TASK TO COMPLETE:
Pull every line that includes the word "server" from the data.

====== DATA FOR REVIEW ======

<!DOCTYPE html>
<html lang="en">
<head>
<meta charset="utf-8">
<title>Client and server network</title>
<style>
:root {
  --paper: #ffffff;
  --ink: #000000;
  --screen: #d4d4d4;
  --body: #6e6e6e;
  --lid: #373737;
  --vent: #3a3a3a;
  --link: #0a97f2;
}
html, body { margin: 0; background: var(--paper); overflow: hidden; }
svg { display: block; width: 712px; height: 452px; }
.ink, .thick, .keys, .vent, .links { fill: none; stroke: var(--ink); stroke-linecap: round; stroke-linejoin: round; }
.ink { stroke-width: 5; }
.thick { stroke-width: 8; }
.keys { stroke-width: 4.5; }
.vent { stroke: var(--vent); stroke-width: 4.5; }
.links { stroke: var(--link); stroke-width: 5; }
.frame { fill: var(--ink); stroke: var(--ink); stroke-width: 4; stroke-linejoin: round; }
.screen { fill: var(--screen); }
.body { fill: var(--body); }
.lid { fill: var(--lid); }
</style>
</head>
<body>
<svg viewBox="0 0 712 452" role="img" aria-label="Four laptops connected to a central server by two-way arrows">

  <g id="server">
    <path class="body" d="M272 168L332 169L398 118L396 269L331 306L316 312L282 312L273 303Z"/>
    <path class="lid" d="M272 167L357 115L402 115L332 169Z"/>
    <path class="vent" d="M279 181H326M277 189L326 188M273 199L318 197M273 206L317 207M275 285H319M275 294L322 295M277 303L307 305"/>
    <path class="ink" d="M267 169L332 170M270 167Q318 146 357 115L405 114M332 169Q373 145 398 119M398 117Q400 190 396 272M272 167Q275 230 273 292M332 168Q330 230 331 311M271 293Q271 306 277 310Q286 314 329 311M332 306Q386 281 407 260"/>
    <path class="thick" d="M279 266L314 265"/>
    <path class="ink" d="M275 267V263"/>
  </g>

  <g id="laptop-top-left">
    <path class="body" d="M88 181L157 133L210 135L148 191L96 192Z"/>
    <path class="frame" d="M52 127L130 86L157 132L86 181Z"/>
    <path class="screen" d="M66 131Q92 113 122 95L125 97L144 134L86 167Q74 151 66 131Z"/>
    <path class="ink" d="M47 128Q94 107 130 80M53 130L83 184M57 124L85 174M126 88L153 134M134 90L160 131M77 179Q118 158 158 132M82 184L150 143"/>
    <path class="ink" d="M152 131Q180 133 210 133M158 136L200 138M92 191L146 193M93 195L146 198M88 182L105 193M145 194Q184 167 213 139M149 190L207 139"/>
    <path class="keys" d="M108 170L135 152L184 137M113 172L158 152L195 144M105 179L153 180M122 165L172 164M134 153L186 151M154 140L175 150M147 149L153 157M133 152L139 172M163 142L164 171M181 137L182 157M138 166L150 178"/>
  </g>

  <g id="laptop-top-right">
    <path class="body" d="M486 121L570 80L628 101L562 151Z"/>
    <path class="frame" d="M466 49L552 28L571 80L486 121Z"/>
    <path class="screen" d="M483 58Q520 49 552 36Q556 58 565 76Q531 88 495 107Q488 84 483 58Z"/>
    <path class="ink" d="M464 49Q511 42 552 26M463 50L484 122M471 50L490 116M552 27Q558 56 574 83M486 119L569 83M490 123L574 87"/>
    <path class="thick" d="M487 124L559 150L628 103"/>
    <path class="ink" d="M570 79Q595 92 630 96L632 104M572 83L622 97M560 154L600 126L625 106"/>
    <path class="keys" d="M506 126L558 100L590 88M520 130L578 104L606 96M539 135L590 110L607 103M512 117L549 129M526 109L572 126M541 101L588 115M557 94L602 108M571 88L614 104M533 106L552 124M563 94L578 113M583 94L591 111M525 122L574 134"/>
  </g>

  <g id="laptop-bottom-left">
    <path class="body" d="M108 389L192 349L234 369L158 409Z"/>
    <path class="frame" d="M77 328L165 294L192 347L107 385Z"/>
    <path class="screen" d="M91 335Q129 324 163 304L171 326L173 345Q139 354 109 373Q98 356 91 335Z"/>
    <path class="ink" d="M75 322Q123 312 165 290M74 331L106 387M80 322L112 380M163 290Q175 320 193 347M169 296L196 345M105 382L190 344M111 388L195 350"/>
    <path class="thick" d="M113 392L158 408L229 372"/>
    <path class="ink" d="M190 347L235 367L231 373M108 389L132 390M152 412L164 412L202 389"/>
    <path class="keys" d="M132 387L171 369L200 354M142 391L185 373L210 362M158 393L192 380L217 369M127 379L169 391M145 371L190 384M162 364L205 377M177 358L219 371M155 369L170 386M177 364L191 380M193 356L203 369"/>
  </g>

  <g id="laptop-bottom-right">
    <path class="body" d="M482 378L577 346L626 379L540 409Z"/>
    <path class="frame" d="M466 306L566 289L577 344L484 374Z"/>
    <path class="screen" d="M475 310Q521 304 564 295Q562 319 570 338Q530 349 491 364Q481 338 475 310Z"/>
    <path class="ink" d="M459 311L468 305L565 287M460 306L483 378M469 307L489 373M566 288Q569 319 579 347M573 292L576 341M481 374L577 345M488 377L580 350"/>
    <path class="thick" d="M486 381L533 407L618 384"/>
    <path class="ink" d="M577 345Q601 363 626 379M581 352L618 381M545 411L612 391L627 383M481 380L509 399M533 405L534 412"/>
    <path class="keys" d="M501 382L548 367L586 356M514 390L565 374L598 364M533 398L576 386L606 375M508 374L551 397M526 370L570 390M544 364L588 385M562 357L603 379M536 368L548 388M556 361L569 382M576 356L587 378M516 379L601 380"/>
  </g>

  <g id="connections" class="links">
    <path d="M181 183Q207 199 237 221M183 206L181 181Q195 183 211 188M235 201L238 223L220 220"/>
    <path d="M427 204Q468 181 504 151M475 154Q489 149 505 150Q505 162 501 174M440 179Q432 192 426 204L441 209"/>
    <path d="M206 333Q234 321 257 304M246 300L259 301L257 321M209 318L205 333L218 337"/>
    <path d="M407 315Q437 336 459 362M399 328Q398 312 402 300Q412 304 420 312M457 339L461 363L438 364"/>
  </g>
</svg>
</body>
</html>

======

EXERCISE SOLUTION:
<title>Client and server network</title>
<svg viewBox="0 0 712 452" role="img" aria-label="Four laptops connected to a central server by two-way arrows">
  <g id="server">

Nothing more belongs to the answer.